(WHAT IS NEEDED): Your reply must be the number of lines in the entries that hold the word "class", and nothing else.

Stored data
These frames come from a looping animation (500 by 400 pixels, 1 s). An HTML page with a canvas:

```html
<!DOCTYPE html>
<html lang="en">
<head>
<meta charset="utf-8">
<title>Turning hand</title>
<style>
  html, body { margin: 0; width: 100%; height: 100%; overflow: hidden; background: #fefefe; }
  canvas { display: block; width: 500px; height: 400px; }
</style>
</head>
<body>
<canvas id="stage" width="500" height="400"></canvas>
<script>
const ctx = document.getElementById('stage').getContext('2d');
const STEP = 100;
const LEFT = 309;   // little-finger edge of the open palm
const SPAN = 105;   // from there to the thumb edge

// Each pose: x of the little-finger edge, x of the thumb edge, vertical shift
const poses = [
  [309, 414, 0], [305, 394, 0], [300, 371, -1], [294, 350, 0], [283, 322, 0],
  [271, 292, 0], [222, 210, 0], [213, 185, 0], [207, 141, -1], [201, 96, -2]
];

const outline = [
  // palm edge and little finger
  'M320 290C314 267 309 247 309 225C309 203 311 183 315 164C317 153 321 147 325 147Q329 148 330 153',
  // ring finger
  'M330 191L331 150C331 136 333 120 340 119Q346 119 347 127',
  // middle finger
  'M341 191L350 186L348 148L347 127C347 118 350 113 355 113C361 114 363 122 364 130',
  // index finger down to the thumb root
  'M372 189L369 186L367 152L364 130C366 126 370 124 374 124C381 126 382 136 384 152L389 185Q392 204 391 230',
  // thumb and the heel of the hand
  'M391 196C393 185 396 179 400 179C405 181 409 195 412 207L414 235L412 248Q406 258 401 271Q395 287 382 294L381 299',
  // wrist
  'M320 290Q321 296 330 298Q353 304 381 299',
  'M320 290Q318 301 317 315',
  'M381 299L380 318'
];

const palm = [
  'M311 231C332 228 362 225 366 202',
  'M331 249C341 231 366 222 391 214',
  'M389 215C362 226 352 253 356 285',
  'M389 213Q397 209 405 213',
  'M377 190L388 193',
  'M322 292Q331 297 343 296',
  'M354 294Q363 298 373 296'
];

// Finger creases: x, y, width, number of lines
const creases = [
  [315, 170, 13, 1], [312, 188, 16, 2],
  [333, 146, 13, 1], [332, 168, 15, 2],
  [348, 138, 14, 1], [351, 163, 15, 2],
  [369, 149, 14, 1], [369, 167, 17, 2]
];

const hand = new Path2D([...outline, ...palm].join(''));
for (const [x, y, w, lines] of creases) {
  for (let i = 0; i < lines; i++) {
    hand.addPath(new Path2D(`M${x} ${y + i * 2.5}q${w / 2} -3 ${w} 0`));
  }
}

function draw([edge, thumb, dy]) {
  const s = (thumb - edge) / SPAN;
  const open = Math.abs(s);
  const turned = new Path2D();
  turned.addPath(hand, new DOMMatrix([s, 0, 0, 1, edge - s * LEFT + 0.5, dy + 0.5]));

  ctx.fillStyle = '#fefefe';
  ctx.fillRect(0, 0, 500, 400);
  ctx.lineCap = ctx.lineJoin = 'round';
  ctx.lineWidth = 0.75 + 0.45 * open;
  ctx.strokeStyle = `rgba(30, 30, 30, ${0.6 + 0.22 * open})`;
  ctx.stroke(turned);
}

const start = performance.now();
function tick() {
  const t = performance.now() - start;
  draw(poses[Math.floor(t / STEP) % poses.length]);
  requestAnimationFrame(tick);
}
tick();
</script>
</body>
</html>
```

* * *

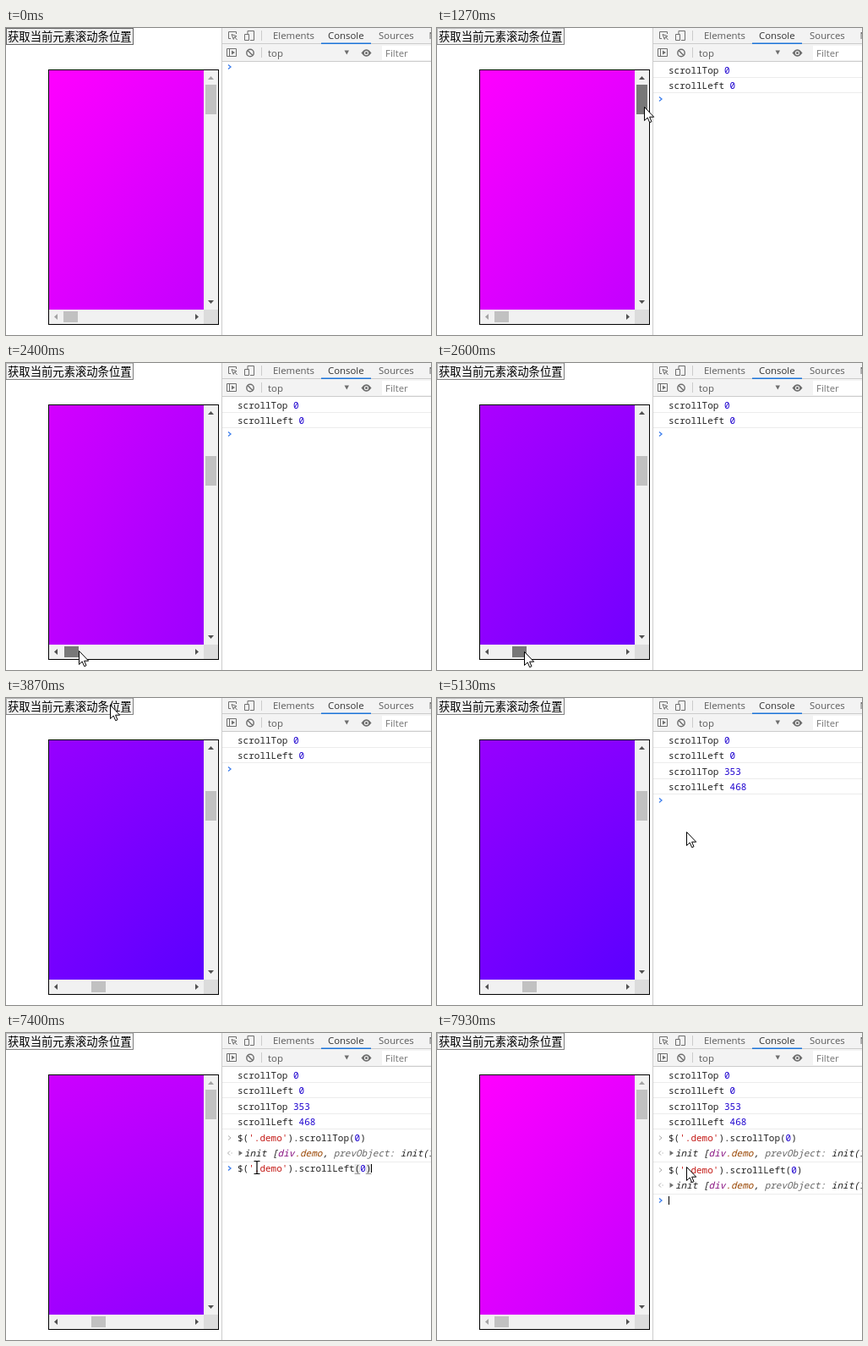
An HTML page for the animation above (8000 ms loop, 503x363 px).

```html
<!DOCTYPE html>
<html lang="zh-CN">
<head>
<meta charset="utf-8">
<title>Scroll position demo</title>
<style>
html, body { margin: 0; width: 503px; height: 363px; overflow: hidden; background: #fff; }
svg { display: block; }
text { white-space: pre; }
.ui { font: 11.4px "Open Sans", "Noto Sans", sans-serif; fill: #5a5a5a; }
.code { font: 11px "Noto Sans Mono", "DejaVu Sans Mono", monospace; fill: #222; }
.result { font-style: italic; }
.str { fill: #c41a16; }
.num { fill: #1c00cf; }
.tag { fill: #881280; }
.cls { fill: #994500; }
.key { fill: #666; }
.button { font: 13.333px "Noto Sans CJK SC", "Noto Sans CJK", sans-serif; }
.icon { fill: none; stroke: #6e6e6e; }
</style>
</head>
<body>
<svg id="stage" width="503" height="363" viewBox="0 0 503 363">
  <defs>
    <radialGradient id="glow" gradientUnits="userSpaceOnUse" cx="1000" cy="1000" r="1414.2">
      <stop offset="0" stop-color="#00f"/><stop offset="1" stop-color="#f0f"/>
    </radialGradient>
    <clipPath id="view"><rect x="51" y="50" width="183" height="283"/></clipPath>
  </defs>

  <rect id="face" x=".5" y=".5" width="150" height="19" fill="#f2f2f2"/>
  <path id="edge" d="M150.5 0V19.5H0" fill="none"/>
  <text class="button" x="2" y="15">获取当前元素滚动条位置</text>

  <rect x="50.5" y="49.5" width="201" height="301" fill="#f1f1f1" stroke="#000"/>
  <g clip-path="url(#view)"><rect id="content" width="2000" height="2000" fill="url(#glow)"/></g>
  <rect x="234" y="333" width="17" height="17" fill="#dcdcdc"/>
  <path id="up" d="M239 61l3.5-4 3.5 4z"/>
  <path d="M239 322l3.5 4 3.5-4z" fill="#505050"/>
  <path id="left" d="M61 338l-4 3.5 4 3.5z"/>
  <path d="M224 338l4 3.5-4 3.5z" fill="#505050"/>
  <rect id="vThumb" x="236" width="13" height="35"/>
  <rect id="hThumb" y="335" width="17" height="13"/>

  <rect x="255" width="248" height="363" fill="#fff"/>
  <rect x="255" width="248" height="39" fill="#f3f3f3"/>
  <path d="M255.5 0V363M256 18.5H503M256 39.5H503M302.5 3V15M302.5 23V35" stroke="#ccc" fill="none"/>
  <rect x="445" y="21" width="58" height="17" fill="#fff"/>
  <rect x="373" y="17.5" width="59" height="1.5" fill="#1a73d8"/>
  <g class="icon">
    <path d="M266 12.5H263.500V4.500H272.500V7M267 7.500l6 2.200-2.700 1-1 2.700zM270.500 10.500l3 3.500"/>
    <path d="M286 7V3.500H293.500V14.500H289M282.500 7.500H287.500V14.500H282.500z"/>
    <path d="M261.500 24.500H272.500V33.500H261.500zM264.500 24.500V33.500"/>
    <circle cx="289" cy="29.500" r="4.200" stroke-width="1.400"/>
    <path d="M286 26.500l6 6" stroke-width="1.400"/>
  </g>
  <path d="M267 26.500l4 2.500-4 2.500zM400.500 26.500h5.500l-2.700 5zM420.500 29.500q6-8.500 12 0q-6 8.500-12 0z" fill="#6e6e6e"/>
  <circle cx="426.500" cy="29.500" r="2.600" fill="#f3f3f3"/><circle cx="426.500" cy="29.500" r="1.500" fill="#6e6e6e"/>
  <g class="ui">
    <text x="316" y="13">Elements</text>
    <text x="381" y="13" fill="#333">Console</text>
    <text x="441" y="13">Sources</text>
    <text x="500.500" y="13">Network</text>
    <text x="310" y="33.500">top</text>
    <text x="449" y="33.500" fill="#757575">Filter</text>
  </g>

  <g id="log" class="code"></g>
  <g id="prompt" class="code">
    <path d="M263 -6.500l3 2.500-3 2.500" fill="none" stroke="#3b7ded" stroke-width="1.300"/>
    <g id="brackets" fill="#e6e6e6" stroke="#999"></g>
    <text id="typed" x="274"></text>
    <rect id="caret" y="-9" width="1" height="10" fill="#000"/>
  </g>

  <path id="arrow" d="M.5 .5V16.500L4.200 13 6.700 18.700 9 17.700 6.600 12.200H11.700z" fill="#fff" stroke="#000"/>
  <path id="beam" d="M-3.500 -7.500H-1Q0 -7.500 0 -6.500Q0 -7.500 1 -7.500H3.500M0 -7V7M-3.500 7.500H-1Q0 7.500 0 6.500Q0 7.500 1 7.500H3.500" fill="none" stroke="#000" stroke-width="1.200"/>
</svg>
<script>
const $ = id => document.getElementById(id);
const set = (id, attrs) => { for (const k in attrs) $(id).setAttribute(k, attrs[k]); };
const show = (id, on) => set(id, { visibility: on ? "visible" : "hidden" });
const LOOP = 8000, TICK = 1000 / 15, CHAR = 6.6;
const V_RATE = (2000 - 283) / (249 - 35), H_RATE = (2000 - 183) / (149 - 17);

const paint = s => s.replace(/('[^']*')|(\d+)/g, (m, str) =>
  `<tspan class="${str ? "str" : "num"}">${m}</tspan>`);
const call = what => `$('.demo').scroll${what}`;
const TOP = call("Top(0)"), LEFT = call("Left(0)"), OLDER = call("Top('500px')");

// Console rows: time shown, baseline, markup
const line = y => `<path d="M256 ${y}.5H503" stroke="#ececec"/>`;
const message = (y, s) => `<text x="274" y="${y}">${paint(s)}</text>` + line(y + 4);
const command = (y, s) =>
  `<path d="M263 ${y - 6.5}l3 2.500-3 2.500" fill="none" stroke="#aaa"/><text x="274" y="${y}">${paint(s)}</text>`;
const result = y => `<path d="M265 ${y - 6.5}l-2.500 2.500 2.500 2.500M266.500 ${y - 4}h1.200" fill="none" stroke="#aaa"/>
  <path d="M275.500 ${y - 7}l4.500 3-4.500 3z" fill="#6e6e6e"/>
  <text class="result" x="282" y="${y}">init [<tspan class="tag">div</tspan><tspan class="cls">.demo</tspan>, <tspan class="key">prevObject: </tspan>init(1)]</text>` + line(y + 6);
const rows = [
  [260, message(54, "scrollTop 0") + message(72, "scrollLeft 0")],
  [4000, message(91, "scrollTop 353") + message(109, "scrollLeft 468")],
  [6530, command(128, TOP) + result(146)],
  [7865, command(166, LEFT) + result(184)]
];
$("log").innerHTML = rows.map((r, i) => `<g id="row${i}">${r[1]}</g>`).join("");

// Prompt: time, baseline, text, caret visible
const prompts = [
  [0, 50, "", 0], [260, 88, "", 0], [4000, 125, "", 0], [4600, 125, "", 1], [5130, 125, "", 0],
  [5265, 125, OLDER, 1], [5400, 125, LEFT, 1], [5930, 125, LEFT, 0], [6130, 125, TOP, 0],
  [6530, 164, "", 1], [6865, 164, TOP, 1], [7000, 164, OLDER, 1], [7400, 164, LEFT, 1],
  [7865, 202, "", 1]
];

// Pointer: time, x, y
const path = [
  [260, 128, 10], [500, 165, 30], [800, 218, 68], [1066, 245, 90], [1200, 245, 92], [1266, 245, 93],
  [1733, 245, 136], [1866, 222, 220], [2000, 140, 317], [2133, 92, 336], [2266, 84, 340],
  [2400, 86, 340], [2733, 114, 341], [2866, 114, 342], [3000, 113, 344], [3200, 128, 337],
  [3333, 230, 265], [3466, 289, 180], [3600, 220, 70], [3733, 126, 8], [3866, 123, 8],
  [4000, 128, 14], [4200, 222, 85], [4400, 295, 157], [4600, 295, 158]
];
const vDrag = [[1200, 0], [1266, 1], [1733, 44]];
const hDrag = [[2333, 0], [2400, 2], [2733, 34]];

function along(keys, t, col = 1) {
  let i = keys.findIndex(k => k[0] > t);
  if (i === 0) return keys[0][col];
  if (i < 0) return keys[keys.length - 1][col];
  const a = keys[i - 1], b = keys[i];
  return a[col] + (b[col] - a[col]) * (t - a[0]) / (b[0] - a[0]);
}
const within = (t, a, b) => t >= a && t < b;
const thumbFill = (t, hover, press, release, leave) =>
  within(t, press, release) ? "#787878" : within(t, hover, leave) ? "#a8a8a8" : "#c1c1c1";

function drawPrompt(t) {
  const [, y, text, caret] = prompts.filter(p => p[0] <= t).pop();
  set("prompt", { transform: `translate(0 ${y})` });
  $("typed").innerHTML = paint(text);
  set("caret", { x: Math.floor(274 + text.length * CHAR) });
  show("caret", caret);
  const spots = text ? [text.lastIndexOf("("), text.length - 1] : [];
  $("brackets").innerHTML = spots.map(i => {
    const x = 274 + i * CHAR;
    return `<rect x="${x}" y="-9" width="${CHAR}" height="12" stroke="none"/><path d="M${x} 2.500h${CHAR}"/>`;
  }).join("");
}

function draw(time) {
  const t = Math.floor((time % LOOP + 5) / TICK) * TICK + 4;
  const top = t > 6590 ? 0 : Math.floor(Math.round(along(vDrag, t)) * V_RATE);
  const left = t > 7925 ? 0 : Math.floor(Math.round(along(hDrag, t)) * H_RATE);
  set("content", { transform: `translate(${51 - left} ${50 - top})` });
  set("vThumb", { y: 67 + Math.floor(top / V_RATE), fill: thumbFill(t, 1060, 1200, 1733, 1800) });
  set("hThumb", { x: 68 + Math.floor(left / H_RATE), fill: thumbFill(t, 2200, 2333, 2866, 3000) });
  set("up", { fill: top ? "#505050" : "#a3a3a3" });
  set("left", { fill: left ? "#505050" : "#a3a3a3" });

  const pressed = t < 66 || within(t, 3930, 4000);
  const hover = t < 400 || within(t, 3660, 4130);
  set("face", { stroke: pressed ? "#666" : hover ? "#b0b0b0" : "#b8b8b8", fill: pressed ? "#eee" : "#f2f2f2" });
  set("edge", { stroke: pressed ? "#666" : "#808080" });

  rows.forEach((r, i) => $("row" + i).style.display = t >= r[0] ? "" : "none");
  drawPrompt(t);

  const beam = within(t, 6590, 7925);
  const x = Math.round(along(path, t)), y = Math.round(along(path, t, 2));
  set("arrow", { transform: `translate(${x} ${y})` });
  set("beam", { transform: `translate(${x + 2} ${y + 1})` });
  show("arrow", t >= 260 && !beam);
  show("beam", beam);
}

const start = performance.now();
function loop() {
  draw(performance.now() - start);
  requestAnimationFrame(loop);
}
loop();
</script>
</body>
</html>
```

(ANSWER AREA): 7